David Wybenga, a JCMU English Language instructor in Hikone, has been drawn to Japanese comics, or manga, ever since he was a child. He will be writing a series of articles on the topic of manga and how it affects him as an American teacher in Japan. For #3 in this series, David discusses the works of Allen Say, a highly distinguished Japanese-American writer and illustrator best known for his beautifully drawn picture books.
Within the Kokunai Ryugaku Program at JCMU, I had the experience of teaching a class on notable Japanese-Americans. It was a pleasure and a privilege to share with Japanese students what happened to their predecessors and their families after they arrived on American shores. After all, this could be their legacy. Most of these one-of-a-kind historical contributors were not related to comics at all, and included; Toyo Miyatake, Jimmy Mirikitani, Mine Okubo, Daniel Inouye, Steven Okazaki and others.
For this month I want to introduce one of the subjects of our class; James Allen Koichi Moriwaki Seii, now commonly known by his pen name, “Allen Say”. He was born in 1937, in Yokohama, near Tokyo, and grew up with a great love of manga. When he was about 12 years old he decided he wanted to become a manga artist and thought of no better way than to arrive at the home of his manga hero, Noro Shinpei, who was a very popular cartoonist at that time.
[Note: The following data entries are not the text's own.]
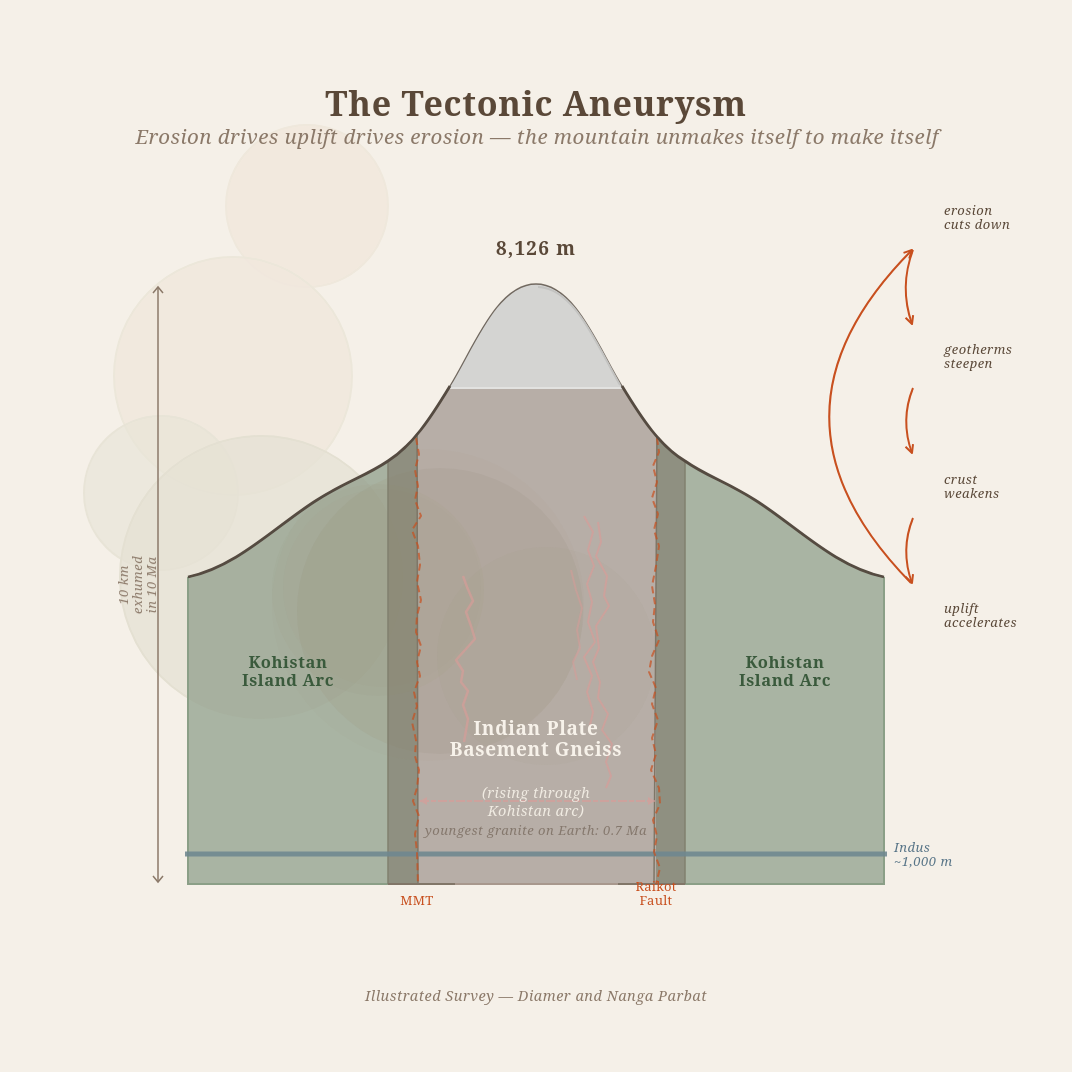
<!DOCTYPE html>
<html lang="en">
<head>
<meta charset="utf-8">
<title>The Tectonic Aneurysm</title>
<style>
:root {
  --paper: #f5f0e8;
  --ink: #5a4838;
  --muted: #8b7969;
  --arc: #a9b4a3;
  --arc-edge: #8b9f87;
  --arc-text: #3a5a3c;
  --shear: #8f9081;
  --gneiss: #b7aea7;
  --snow: #d4d4d2;
  --outline: #564c42;
  --fault: #c8501f;
  --dyke: #d99c98;
  --river: #6f8890;
  --river-text: #577487;
}
* { box-sizing: border-box; margin: 0; padding: 0; }
html, body { width: 1072px; height: 1072px; overflow: hidden; background: var(--paper); }
.poster {
  position: relative; width: 1072px; height: 1072px; overflow: hidden;
  background: var(--paper); color: var(--ink);
  font-family: "Noto Serif", "Liberation Serif", serif;
}
.section { position: absolute; inset: 0; }
.poster h1, .poster p { position: absolute; white-space: nowrap; font-weight: 400; }
.centred { text-align: center; transform: translateX(-50%); }
.poster h1 { left: 536px; top: 82px; font-size: 34px; line-height: 42px; font-weight: 700; letter-spacing: .75px; }
.poster .subtitle { left: 537px; top: 122px; font-size: 20.5px; line-height: 28px; font-style: italic; letter-spacing: .44px; color: var(--muted); }
.poster .summit { left: 536px; top: 236px; font-size: 19px; line-height: 25px; font-weight: 700; letter-spacing: 1.2px; }
.poster .terrane { top: 653px; font-size: 16.5px; line-height: 18px; font-weight: 700; letter-spacing: .6px; color: var(--arc-text); }
.terrane.west { left: 288px; }
.terrane.east { left: 785px; }
.poster .basement { left: 536px; top: 718px; font-size: 19px; line-height: 21px; font-weight: 700; letter-spacing: .65px; color: #f7f2ea; }
.poster .rising { left: 536px; top: 783px; font-size: 14.5px; line-height: 18px; font-style: italic; letter-spacing: .4px; color: #f0ebe2; }
.note { font-size: 13px; line-height: 14px; letter-spacing: .5px; font-style: italic; }
.granite { left: 536px; top: 823px; color: #85786d; }
.step { left: 944px; }
.river-label { left: 894px; top: 840px; color: var(--river-text); }
.fault-label { font-size: 13px; line-height: 14px; letter-spacing: .3px; color: var(--fault); }
.poster .exhumation { left: 137px; top: 585px; text-align: center; color: var(--muted); transform: translate(-50%, -50%) rotate(-90deg); }
.poster .credit { left: 536px; top: 985px; font-size: 14.5px; line-height: 20px; font-style: italic; letter-spacing: .5px; color: var(--muted); }
</style>
</head>
<body>
<main class="poster">
  <svg class="section" width="1072" height="1072" viewBox="0 0 1072 1072" role="img" aria-label="Cross-section of a mountain rising between two faults, with an erosion and uplift feedback loop">
    <defs>
      <path id="ridge" d="M188 577C237 567 277 525 317 500C345 482 366 476 388 461C412 446 430 419 450 386C474 347 497 284 536 284C575 284 598 347 622 386C642 419 660 446 685 461C706 476 727 482 755 500C795 525 835 567 884 577"/>
      <clipPath id="massif"><path d="M188 577C237 567 277 525 317 500C345 482 366 476 388 461C412 446 430 419 450 386C474 347 497 284 536 284C575 284 598 347 622 386C642 419 660 446 685 461C706 476 727 482 755 500C795 525 835 567 884 577V884H188Z"/></clipPath>
      <marker id="head" markerUnits="userSpaceOnUse" markerWidth="14" markerHeight="14" refX="10" refY="6" orient="auto-start-reverse">
        <path d="M2 2L10 6L2 10" fill="none" stroke="#c8501f" stroke-width="2" stroke-linejoin="round"/>
      </marker>
      <marker id="head-muted" markerUnits="userSpaceOnUse" markerWidth="14" markerHeight="14" refX="10" refY="6" orient="auto-start-reverse">
        <path d="M4 1L10 6L4 11" fill="none" stroke="#8b7969" stroke-width="1.5"/>
      </marker>
      <marker id="head-dyke" markerUnits="userSpaceOnUse" markerWidth="14" markerHeight="14" refX="10" refY="6" orient="auto-start-reverse">
        <path d="M3 2L10 6L3 10Z" fill="#d99c98"/>
      </marker>
    </defs>

    <g id="background-washes" stroke-width="2">
      <circle cx="307" cy="206" r="81" fill="#f2e9de" stroke="#efe8dc"/>
      <circle cx="233" cy="376" r="119" fill="#f1e8dd" fill-opacity=".85" stroke="#ece7da"/>
      <circle cx="161" cy="493" r="77" fill="#e9e5d8" fill-opacity=".65" stroke="#e8e4d7"/>
      <circle cx="261" cy="577" r="141" fill="#e6e2d4" fill-opacity=".75" stroke="#e4e0d2"/>
    </g>

    <g id="rock-units" clip-path="url(#massif)">
      <rect x="188" y="440" width="200" height="444" fill="var(--arc)"/>
      <rect x="685" y="440" width="199" height="444" fill="var(--arc)"/>
      <rect x="388" y="400" width="30" height="484" fill="var(--shear)"/>
      <rect x="656" y="400" width="29" height="484" fill="var(--shear)"/>
      <rect x="418" y="380" width="238" height="504" fill="var(--gneiss)"/>
      <rect x="440" y="280" width="192" height="108" fill="var(--snow)"/>
      <g id="rock-washes" fill="#8c8066">
        <circle cx="233" cy="376" r="119" fill-opacity=".05"/>
        <circle cx="261" cy="577" r="142" fill-opacity=".07"/>
        <circle cx="378" cy="590" r="106" fill-opacity=".06"/>
        <circle cx="382" cy="588" r="99" fill-opacity=".04"/>
        <circle cx="440" cy="611" r="143" fill-opacity=".1"/>
        <circle cx="428" cy="605" r="156" fill-opacity=".04"/>
        <circle cx="546" cy="656" r="109" fill-opacity=".05"/>
      </g>
    </g>

    <g id="unit-edges" fill="none" stroke-width="2">
      <path d="M188 577V884H388M884 577V884H685" stroke="var(--arc-edge)"/>
      <path d="M388 461V884M685 461V884" stroke="#81806f" stroke-width="1.5"/>
      <path d="M417 436L418 884M657 436L654 884" stroke="#7e7667" stroke-width="1.5"/>
      <path d="M418 884H656" stroke="#a8988d"/>
      <path d="M388 884H455M618 884H685" stroke="#817668"/>
      <path d="M450 388H623" stroke="#e2e2e0"/>
    </g>

    <g id="granite-dykes" fill="none" stroke="var(--dyke)" stroke-width="2" stroke-linejoin="round" opacity=".65">
      <path d="M463 576L467 587L473 601L466 612L471 626L475 639L465 650L456 660L463 671L461 682L468 691L463 705L468 719L464 742" stroke-width="2.5"/>
      <path d="M571 570L576 590L582 608L577 630L580 648L573 662L577 680" opacity=".8"/>
      <path d="M584 516L593 532L588 550L594 566L587 584L592 602L588 622L595 642L584 657L592 676L587 692L593 712L589 730"/>
      <path d="M598 522L601 542L596 556L607 576L604 596L609 606L596 626L599 648L593 662L600 682L598 698L608 714L602 730L612 744L606 762L611 776L606 788"/>
      <path d="M420 801H655" stroke-dasharray="9 2 5 2" marker-start="url(#head-dyke)" marker-end="url(#head-dyke)"/>
    </g>

    <path id="indus-level" d="M185 854H887" fill="none" stroke="var(--river)" stroke-width="5" opacity=".88"/>

    <g id="faults" fill="none" stroke="var(--fault)" stroke-width="2" stroke-dasharray="7 4" opacity=".7">
      <path d="M416 438L419 454L415 470L418 486L415 500L421 516L412 530L418 546L420 565L417 582L421 600L417 616L416 632L421 646L417 662L420 676L414 692L417 706L412 722L416 740L415 756L419 770L417 788L413 801L419 816L415 834L417 852L418 884"/>
      <path d="M657 438L659 452L653 466L657 482L652 498L658 514L654 530L659 546L656 566L652 586L655 604L653 622L659 640L652 656L649 672L656 688L652 704L658 720L652 738L656 754L651 770L659 788L660 804L653 820L657 836L654 852L660 868L656 884"/>
    </g>

    <g id="surface" fill="none" stroke="var(--outline)">
      <path d="M188 577C237 567 277 525 317 500C345 482 366 476 388 461C412 446 430 419 450 386M622 386C642 419 660 446 685 461C706 476 727 482 755 500C795 525 835 567 884 577" stroke-width="2.8"/>
      <use href="#ridge" stroke-width="1.3" opacity=".8"/>
      <path d="M538 287C575 288 597 346 620 385" stroke="#c3c3c1" stroke-width="2"/>
    </g>

    <path id="exhumation-scale" d="M158 287V882" fill="none" stroke="var(--muted)" stroke-width="1.5" marker-start="url(#head-muted)" marker-end="url(#head-muted)"/>

    <g id="feedback-loop" fill="none" stroke="var(--fault)" stroke-width="2">
      <path d="M913 250Q899 287 912 324" marker-end="url(#head)"/>
      <path d="M913 388Q900 420 912 453" marker-end="url(#head)"/>
      <path d="M913 518Q900 550 912 583" marker-end="url(#head)"/>
      <path d="M911 583Q747 416 912 250" marker-end="url(#head)"/>
    </g>
  </svg>

  <header>
    <h1 class="centred">The Tectonic Aneurysm</h1>
    <p class="subtitle centred">Erosion drives uplift drives erosion — the mountain unmakes itself to make itself</p>
  </header>

  <p class="summit centred">8,126 m</p>
  <p class="terrane west centred">Kohistan<br>Island Arc</p>
  <p class="terrane east centred">Kohistan<br>Island Arc</p>
  <p class="basement centred">Indian Plate<br>Basement Gneiss</p>
  <p class="rising centred">(rising through<br>Kohistan arc)</p>
  <p class="note granite centred">youngest granite on Earth: 0.7 Ma</p>
  <p class="note exhumation">10 km<br>exhumed<br>in 10 Ma</p>
  <p class="note river-label">Indus<br>~1,000 m</p>
  <p class="fault-label centred" style="left:417px;top:893px">MMT</p>
  <p class="fault-label centred" style="left:656px;top:879px">Raikot<br>Fault</p>

  <p class="note step" style="top:203px">erosion<br>cuts down</p>
  <p class="note step" style="top:342px">geotherms<br>steepen</p>
  <p class="note step" style="top:472px">crust<br>weakens</p>
  <p class="note step" style="top:601px">uplift<br>accelerates</p>

  <footer>
    <p class="credit centred">Illustrated Survey — Diamer and Nanga Parbat</p>
  </footer>
</main>
</body>
</html>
He apprenticed himself to Mr. Shinpei for several years. Though just a boy, he flung himself completely into the world of art and developed his rich skill and technique at the foot of the master he deeply admired. This period of Allen Say’s life is lovingly chronicled in a book I came to cherish, the autobiographical novel, The Ink-Keeper’s Apprentice. To be clear, this is not a comic or illustrated book but rather much like a young adult novel conveying a fascinating account of their relationship, exuding delicious details of the classic Japanese mentor/protégée relationship.
The Ink-Keeper’s Apprentice is not to be missed.
While still a student, his father brought him to America to live, an adventure in itself in which he learned English, developed his art, got jobs, learned to drive, made friends – in short, he became an adult in America.
Over some years living in the States, he did not become precisely what he dreamt of – not a comic book artist – but rather a celebrated picture book illustrator and author. The prestigious Caldecott awarded (gold prize) picture book; Grandfather’s Journey, tells the stirring story, both joyous and sad, of his actual grandfather that most certainly inspired Allen in life and art. The illustrations tell it all, like photos ripped from a precious family album. This is a story that will move and resonate with anyone who has had feet planted in two countries. Allen Say also received the Caldecott Honor (silver prize) for his book The Boy of the Three-Year Nap.
Most of his picture books are stories about himself and his family, like Tree of Cranes, The Inker’s Shadow, Drawing From Memory, or about unique aspects of Japanese culture, Kamishibai Man, Under the Cherry Blossom Tree, and The Bicycle Man. Today, most of his books are translated into Japanese.
A perennial interest for teachers and a classic of multicutural education is How My Parents Learned to Eat, which he illustrated for Ina Friedman. This book tells the story of how a man and woman from different cultures learn to appreciate each others’ cultures, communicate and eventually how to compromise.
I have more than 15 of Allen Say’s gloriously illustrated books on my shelves, plus his semi-autobiographical novel. That leaves several more yet to read. Following in his grandfather’s footprints, Mr. Say lives on two shores and in two worlds, with tremendous experiences from both, separately and combined. I was never sure whether to describe him as a Japanese-American as his life has transcended the term. Allen Say is a blessing and a treasure that both American and Japanese people are so privileged to share.
JCMU English Language Instructor